━━ Extracted records

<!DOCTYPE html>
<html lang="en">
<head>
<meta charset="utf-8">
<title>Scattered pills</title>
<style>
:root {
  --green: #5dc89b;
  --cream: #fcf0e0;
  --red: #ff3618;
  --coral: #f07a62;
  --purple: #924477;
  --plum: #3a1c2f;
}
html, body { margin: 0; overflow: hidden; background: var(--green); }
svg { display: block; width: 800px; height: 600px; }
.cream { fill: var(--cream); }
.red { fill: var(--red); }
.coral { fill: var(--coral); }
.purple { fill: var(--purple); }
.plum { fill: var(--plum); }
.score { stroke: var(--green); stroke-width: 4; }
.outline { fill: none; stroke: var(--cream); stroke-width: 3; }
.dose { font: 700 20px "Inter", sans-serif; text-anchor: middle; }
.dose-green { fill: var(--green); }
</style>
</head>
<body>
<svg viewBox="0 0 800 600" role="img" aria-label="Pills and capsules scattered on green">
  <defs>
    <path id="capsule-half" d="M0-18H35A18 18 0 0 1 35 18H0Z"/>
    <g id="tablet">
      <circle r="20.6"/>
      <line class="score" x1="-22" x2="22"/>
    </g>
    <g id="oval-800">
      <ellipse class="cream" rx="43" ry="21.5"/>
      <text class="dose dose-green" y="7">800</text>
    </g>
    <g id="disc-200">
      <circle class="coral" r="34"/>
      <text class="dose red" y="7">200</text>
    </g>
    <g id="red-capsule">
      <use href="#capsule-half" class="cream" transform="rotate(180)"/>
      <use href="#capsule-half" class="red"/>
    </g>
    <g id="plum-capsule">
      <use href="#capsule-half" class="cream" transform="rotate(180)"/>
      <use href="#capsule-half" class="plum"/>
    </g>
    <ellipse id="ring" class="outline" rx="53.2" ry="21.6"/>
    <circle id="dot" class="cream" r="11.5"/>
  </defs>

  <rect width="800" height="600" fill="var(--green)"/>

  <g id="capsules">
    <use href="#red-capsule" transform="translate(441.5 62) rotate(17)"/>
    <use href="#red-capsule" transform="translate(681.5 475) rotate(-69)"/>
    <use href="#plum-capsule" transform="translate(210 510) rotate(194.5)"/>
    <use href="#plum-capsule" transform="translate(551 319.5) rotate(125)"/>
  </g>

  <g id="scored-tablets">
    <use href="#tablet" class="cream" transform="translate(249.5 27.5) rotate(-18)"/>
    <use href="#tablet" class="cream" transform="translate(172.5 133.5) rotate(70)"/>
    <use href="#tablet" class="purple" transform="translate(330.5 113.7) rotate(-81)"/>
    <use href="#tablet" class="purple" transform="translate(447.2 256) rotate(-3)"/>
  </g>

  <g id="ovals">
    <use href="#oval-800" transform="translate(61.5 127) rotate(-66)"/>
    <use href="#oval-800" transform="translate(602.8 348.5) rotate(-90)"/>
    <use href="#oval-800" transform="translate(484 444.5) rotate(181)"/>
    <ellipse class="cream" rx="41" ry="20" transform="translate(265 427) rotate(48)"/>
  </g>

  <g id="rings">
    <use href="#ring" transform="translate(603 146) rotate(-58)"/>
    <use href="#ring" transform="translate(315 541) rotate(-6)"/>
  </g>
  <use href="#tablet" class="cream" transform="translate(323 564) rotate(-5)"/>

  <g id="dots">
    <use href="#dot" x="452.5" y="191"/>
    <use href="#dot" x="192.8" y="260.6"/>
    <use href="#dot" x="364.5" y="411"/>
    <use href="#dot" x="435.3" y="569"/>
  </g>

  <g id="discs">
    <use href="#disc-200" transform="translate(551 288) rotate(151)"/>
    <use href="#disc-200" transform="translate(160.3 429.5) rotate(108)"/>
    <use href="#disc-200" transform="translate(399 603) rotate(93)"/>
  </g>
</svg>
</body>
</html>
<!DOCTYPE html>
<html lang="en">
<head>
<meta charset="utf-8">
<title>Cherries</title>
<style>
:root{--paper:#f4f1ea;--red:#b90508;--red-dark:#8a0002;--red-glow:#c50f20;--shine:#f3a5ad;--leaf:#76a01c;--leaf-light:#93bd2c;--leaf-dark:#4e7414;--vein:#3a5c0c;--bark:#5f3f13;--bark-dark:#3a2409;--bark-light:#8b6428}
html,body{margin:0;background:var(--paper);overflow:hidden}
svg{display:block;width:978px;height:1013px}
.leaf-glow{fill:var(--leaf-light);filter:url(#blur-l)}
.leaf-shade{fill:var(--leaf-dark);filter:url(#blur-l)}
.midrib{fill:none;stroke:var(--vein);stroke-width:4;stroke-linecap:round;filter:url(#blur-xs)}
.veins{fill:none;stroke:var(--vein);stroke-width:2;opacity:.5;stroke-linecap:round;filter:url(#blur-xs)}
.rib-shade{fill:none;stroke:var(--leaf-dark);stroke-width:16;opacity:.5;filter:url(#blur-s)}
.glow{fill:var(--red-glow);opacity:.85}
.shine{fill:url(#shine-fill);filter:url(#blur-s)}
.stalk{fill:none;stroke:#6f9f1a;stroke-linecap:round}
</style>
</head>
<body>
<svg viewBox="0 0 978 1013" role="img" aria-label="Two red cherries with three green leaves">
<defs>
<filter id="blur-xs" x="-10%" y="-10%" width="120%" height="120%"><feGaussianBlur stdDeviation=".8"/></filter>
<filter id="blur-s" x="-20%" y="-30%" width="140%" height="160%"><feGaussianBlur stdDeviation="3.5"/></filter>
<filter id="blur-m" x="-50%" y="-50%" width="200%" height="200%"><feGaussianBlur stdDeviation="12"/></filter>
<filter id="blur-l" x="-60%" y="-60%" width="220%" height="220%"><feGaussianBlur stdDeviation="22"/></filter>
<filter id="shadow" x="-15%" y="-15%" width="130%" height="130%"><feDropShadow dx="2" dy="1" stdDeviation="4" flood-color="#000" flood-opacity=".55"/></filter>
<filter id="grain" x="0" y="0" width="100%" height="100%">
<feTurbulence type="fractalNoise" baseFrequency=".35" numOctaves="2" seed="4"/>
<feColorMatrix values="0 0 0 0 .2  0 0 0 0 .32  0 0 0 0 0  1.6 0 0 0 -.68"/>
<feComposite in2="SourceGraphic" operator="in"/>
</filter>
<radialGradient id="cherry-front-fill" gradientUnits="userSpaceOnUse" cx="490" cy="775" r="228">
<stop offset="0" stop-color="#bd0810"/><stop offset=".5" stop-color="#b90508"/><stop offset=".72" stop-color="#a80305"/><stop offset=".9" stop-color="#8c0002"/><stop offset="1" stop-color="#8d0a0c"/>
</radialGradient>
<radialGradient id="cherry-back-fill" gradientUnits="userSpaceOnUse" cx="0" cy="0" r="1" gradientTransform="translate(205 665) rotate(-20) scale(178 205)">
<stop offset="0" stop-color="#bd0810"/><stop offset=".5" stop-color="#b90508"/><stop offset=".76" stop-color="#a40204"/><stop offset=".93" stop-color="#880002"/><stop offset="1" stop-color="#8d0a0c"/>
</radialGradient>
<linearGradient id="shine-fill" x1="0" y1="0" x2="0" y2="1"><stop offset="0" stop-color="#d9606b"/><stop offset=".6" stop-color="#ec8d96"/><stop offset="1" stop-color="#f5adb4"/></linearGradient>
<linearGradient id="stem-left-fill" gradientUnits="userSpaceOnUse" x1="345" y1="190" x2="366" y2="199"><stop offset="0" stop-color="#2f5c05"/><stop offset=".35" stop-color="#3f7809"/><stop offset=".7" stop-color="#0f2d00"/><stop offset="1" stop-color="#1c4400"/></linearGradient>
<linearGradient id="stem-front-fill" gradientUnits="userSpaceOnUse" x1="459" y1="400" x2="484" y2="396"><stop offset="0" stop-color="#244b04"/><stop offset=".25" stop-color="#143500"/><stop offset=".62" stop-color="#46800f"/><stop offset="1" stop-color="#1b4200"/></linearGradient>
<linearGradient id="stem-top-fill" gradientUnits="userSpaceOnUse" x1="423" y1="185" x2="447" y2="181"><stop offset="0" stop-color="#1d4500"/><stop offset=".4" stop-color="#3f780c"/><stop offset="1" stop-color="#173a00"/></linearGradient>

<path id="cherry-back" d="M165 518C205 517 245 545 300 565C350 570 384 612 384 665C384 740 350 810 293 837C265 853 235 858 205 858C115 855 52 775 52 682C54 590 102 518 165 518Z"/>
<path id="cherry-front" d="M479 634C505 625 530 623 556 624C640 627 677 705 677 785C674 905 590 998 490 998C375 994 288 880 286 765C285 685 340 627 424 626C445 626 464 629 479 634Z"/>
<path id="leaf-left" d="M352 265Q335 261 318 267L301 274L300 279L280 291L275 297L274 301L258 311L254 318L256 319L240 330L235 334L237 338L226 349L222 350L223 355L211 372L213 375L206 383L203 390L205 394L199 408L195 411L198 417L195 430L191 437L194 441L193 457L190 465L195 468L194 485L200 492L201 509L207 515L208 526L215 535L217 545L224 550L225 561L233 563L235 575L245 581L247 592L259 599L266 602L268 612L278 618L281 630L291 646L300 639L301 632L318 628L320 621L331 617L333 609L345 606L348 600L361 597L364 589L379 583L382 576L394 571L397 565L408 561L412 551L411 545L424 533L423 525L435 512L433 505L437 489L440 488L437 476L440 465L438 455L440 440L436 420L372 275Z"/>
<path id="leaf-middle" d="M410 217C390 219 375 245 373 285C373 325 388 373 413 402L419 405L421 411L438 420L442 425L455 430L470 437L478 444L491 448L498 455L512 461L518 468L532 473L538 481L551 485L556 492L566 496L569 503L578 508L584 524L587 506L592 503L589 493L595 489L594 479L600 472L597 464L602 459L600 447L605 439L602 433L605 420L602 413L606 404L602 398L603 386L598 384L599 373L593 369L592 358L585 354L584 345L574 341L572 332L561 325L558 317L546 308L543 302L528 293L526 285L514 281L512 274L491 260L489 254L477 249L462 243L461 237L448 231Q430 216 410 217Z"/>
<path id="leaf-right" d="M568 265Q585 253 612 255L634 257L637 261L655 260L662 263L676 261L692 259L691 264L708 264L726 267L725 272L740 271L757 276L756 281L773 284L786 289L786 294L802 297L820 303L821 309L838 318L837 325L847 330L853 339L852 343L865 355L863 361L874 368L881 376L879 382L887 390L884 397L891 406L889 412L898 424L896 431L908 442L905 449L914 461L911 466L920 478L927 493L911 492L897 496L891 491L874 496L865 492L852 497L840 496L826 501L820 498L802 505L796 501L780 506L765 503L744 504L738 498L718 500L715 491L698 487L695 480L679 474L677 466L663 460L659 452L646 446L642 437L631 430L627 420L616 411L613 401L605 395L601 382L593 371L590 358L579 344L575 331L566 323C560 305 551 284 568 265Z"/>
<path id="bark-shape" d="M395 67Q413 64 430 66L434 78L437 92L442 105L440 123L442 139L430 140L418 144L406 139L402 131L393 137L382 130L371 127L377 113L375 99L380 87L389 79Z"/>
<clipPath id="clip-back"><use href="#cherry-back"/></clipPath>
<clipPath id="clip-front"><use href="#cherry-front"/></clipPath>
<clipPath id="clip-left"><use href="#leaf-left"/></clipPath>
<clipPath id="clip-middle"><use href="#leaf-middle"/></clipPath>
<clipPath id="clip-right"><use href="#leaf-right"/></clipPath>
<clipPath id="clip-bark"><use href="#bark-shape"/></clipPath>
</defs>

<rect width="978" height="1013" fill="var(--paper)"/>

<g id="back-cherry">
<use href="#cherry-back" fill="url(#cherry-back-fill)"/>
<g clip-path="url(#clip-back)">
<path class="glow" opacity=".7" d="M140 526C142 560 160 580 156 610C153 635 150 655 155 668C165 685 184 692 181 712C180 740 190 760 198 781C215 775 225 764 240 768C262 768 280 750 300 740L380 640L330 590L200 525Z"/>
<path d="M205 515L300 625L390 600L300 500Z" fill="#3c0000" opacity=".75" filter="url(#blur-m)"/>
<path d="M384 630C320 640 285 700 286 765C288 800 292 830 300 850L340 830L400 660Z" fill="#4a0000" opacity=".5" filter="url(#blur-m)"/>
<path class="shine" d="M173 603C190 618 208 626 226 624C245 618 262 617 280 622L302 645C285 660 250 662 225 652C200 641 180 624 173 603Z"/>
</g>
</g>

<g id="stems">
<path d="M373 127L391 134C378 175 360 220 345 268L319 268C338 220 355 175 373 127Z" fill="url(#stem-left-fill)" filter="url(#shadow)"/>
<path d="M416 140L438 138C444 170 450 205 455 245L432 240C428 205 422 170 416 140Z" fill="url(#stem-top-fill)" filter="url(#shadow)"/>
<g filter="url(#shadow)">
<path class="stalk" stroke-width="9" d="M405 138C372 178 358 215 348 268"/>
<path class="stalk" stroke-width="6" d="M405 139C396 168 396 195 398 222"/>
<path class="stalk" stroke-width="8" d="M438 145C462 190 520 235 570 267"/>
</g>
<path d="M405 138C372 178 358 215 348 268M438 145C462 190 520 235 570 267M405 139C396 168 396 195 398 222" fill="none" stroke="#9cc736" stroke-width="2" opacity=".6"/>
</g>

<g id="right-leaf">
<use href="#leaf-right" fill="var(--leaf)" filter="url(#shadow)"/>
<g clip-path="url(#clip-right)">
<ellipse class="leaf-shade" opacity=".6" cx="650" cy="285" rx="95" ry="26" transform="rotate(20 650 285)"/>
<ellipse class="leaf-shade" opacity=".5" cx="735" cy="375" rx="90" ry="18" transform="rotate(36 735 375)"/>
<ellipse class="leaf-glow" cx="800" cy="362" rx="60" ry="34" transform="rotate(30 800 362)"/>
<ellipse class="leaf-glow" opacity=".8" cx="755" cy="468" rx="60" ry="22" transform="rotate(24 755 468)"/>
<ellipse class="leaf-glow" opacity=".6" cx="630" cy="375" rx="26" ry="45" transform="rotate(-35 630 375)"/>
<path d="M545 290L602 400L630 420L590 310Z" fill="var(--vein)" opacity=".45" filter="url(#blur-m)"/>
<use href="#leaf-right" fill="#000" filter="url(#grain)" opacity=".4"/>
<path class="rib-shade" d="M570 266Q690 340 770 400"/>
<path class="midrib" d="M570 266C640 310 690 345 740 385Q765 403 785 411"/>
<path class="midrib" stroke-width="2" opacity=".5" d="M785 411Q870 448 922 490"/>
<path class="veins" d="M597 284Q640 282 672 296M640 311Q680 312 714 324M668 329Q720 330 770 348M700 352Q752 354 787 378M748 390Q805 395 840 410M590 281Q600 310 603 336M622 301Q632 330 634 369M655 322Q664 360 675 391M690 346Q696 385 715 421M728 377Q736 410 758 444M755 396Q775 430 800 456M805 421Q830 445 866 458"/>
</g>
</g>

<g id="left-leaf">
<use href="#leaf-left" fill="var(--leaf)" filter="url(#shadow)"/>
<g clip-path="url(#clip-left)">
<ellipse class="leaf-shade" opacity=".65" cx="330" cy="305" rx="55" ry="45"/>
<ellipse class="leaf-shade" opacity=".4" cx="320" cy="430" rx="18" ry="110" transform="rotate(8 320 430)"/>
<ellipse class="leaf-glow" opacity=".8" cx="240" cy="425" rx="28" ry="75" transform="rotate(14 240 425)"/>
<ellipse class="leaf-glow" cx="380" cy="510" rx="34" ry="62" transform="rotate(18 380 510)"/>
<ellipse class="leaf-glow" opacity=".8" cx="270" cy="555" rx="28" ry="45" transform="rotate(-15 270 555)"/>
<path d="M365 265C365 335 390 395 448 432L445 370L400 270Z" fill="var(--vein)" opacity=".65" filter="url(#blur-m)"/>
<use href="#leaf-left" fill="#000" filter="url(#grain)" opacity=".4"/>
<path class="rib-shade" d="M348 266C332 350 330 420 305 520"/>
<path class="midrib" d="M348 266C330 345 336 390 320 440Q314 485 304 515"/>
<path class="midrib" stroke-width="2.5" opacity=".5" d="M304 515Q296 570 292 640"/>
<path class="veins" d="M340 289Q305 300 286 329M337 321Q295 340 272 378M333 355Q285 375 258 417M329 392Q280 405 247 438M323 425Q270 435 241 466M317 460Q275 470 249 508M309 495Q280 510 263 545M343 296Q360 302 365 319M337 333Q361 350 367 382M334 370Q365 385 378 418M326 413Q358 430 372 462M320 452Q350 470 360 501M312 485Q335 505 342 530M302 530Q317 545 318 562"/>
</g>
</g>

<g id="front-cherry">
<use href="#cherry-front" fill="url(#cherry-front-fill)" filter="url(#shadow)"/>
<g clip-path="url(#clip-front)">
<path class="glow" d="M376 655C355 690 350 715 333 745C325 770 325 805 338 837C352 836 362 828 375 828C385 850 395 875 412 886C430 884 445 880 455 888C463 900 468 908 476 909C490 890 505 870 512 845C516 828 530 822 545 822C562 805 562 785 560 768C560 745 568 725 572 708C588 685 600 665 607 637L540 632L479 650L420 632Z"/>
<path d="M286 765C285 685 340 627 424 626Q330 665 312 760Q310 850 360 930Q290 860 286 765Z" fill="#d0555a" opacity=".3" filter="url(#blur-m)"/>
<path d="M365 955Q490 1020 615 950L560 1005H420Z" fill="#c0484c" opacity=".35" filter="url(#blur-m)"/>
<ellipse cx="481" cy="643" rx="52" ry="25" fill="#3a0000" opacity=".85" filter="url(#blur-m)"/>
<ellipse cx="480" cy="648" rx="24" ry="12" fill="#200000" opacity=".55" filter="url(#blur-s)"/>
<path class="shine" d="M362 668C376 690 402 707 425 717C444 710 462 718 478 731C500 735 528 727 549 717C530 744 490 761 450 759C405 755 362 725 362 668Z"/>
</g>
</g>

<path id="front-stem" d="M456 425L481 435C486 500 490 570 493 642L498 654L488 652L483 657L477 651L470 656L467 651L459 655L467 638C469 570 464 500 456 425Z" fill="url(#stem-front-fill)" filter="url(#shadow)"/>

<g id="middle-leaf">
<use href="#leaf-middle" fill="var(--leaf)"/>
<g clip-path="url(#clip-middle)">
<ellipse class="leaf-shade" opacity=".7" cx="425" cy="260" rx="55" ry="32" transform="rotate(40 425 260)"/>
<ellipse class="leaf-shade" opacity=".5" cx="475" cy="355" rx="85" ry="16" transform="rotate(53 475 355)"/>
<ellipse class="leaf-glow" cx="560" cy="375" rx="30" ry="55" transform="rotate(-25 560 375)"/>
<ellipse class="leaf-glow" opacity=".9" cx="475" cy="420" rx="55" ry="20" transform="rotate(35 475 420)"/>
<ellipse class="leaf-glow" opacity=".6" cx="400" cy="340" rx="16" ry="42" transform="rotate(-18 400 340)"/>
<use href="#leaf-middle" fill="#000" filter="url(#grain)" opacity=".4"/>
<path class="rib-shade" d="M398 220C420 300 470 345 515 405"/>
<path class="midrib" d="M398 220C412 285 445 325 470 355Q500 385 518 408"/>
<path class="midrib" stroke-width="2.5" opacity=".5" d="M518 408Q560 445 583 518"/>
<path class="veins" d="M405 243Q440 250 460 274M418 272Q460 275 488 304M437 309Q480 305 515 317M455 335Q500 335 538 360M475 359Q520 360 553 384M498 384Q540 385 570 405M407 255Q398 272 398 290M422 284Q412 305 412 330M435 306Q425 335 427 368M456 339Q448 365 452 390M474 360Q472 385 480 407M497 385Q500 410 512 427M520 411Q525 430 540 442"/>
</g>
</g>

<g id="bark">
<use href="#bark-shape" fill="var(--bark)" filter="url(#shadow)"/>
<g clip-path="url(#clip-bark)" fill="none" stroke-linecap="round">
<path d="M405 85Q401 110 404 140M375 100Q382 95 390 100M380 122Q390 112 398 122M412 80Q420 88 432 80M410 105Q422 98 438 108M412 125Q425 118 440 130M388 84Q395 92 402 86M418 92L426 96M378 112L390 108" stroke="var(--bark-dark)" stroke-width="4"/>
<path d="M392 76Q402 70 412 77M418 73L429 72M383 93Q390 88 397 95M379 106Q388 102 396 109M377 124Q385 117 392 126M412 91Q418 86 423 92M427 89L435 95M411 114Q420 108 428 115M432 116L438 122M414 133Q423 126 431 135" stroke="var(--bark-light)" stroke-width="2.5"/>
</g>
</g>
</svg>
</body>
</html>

━━━━

> **Directions**: Copy task for the entries above: every line with the string "circle".

> **Answer space**:
      <circle r="20.6"/>
      <circle class="coral" r="34"/>
    <circle id="dot" class="cream" r="11.5"/>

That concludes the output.